Los Angeles

Francisco Corzas

The Zora Gallery

Corzas’ paintings depict calm troupes of brigands with a softened debt owed to Goya’s late period House of the Deaf Man murals. Built by glazed blushes of low key earth colors, silhouetted before a broad expanse of sienna rear lighting, his figures possess a faintly melancholy but imposing presence by establishing direct contact with the viewer. With their generalized bodies and caricature faces of broad lips and wandering, walleyed stares, they seem harmless enough. But by their very structural vaporousness, materialized as if from the dusky glow of a regional, romantic twilight of past glory, they represent messengers from a spirit world of memories or hallucinations.
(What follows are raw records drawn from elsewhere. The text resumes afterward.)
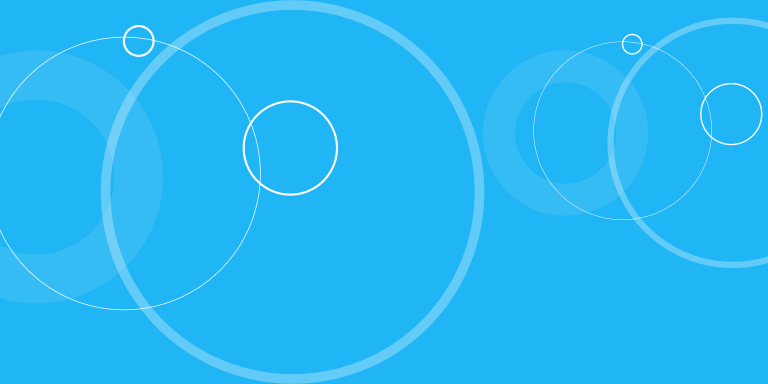
A Shadertoy shader for this background:

```glsl
// Flat sky-blue backdrop with two copies of one cluster of translucent rings.
// Each ring is the coverage between two circles, blended in white;
// the right-hand cluster is the same motif at a smaller scale.

// All lengths are in canvas heights.
const vec3 SKY = vec3(0.125, 0.708, 0.957);
const vec3 RING_COLOR = vec3(1.0);

const vec2 LEFT_ORIGIN = vec2(0.0951, 0.5391);
const vec2 RIGHT_ORIGIN = vec2(1.4727, 0.6536);
const float LEFT_SCALE = 1.0;
const float RIGHT_SCALE = 0.653;

const float DONUT_ALPHA = 0.10;
const float BAND_ALPHA = 0.30;
const float HAIRLINE_ALPHA = 0.90;
const float OUTLINE_ALPHA = 1.0;

const float DONUT_WIDTH = 0.1276;
const float BAND_WIDTH = 0.0252;
const float HAIRLINE_WIDTH = 0.0020;
const float OUTLINE_WIDTH = 0.0055;

// Smoothed coverage of a disc; pixel is the width of the soft edge.
float disc(float dist, float radius, float pixel) {
    return clamp((radius - dist) / pixel + 0.5, 0.0, 1.0);
}

// Annulus centred on its radius; stays correct for lines below a pixel.
float ring(vec2 p, vec2 center, float radius, float width, float pixel) {
    float dist = length(p - center);
    return disc(dist, radius + 0.5 * width, pixel)
         - disc(dist, radius - 0.5 * width, pixel);
}

// Paints the whole motif, placed relative to the centre of its donut.
vec3 paintCluster(vec3 color, vec2 p, vec2 origin, float scale, float pixel) {
    vec2 q = (p - origin) / scale;
    float px = pixel / scale;

    // Broad translucent shapes
    float donut = ring(q, vec2(0.0), 0.2656, DONUT_WIDTH, px);
    float band = ring(q, vec2(0.6667, -0.0391), 0.4868, BAND_WIDTH, px);
    color = mix(color, RING_COLOR, DONUT_ALPHA * donut);
    color = mix(color, RING_COLOR, BAND_ALPHA * band);

    // Fine line work
    float hairline = ring(q, vec2(0.2279, 0.0091), 0.3550, HAIRLINE_WIDTH, px);
    float medium = ring(q, vec2(0.6610, 0.0755), 0.1214, OUTLINE_WIDTH, px);
    float small = ring(q, vec2(0.2661, 0.3542), 0.0387, OUTLINE_WIDTH, px);
    color = mix(color, RING_COLOR, HAIRLINE_ALPHA * hairline);
    return mix(color, RING_COLOR, OUTLINE_ALPHA * max(medium, small));
}

void mainImage(out vec4 fragColor, in vec2 fragCoord) {
    vec2 p = fragCoord / iResolution.y;
    float pixel = 1.0 / iResolution.y;

    vec3 color = paintCluster(SKY, p, LEFT_ORIGIN, LEFT_SCALE, pixel);
    color = paintCluster(color, p, RIGHT_ORIGIN, RIGHT_SCALE, pixel);
    fragColor = vec4(color, 1.0);
}
```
Corzas establishes his visions before a low horizon, and embeds them in a plane of mystery to produce a mood of slow solemnity.

The effect of My Mother’s Visitors, Carnival No. 1, or Magicians No. 2 may be likened to having thrown wide the front door to a silent band of premature All Soul’s Eve specters who will momentarily demand a gift more substantial than sweets, and if denied, commit a deed more gross than a mere trick.

The accompanying paintings of the artist and nude model and a series of tender, remarkable mixed media drawings, reveal a painter of interest who has much to offer. He must avoid the obvious pitfalls of excess historic derivation through adoration, or he may come to rely on facility to mass-produce the chic. He walks a thin line between his sources and skills and emerges, in his first U. S. showing, as a young artist I of whom to take note.

Fidel A. Danieli